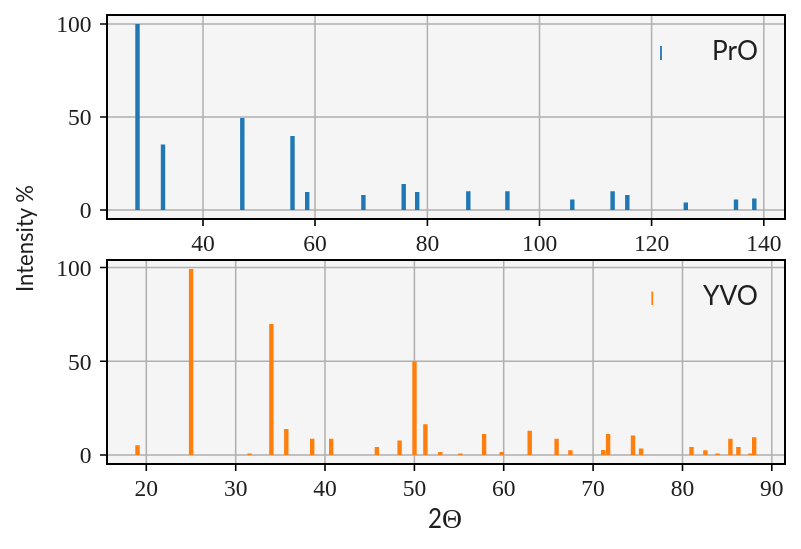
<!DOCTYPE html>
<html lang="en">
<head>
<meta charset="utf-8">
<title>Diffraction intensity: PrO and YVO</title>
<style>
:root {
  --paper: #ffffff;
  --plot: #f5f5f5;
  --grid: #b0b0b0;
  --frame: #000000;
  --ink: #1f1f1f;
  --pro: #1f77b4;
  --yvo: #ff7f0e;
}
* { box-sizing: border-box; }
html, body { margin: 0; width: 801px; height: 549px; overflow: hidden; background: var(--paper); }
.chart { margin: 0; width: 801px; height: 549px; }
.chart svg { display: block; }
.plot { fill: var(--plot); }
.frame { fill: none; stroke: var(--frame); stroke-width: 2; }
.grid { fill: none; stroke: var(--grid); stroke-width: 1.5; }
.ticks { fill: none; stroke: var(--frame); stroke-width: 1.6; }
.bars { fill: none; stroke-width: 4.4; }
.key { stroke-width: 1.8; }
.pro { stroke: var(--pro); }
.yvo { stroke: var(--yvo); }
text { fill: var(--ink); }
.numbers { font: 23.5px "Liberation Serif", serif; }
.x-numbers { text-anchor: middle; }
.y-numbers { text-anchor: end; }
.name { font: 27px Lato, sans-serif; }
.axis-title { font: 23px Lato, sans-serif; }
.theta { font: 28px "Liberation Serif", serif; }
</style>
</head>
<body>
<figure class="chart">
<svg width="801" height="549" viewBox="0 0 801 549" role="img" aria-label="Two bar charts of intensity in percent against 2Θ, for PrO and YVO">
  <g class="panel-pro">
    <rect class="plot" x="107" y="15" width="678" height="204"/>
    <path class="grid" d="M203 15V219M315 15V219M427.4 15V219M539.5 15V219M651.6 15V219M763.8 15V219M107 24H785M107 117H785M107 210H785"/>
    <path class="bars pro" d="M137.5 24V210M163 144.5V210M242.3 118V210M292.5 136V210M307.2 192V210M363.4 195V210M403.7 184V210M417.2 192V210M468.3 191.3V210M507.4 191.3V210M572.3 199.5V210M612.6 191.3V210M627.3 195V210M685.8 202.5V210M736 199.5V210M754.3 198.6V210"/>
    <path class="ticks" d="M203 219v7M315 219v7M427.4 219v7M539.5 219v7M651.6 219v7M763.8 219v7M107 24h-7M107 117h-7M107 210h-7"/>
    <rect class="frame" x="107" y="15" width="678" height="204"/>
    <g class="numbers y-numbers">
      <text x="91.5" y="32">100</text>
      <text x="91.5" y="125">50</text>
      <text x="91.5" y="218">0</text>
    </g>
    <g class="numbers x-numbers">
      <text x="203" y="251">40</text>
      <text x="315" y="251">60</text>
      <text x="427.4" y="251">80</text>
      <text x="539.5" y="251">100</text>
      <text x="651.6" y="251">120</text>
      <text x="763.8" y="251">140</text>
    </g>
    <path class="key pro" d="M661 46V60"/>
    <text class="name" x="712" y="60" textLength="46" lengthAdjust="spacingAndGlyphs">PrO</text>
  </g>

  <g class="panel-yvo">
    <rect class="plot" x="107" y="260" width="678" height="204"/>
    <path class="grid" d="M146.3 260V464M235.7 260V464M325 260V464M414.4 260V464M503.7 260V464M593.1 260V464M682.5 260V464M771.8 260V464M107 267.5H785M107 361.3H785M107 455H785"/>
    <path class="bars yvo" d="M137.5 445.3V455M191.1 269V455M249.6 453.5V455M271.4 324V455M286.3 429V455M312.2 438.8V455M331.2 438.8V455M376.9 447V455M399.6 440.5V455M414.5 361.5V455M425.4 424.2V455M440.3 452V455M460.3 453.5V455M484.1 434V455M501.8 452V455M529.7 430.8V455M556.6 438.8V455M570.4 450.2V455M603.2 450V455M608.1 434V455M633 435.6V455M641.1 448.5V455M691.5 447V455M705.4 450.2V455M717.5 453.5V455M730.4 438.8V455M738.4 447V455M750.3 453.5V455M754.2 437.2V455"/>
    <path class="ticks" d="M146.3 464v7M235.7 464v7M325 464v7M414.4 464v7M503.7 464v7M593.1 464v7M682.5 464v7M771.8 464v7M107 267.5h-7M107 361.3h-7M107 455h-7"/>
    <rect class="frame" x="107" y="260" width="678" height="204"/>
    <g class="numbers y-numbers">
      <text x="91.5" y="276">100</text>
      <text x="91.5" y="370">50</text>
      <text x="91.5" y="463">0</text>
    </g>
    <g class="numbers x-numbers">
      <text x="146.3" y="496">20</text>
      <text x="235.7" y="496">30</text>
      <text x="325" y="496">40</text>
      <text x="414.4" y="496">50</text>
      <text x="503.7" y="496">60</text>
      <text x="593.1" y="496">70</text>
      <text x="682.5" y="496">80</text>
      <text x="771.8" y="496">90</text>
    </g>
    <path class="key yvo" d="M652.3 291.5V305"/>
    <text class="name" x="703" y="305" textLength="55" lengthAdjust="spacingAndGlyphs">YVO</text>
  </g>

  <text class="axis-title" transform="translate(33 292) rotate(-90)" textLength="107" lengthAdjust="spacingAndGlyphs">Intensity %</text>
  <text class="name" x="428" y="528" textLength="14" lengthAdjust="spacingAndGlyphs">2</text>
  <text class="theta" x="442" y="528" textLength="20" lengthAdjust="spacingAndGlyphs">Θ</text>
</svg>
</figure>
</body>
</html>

──────────────────────────────

Your objective
Within the listing above, give again exactly every line from the line with "23px Lato, sans-serif;" through the line with "24V210M163 144.5V210M242.3 118V210M292.5", both included, and no other line.

Exercise result
.axis-title { font: 23px Lato, sans-serif; }
.theta { font: 28px "Liberation Serif", serif; }
</style>
</head>
<body>
<figure class="chart">
<svg width="801" height="549" viewBox="0 0 801 549" role="img" aria-label="Two bar charts of intensity in percent against 2Θ, for PrO and YVO">
  <g class="panel-pro">
    <rect class="plot" x="107" y="15" width="678" height="204"/>
    <path class="grid" d="M203 15V219M315 15V219M427.4 15V219M539.5 15V219M651.6 15V219M763.8 15V219M107 24H785M107 117H785M107 210H785"/>
    <path class="bars pro" d="M137.5 24V210M163 144.5V210M242.3 118V210M292.5 136V210M307.2 192V210M363.4 195V210M403.7 184V210M417.2 192V210M468.3 191.3V210M507.4 191.3V210M572.3 199.5V210M612.6 191.3V210M627.3 195V210M685.8 202.5V210M736 199.5V210M754.3 198.6V210"/>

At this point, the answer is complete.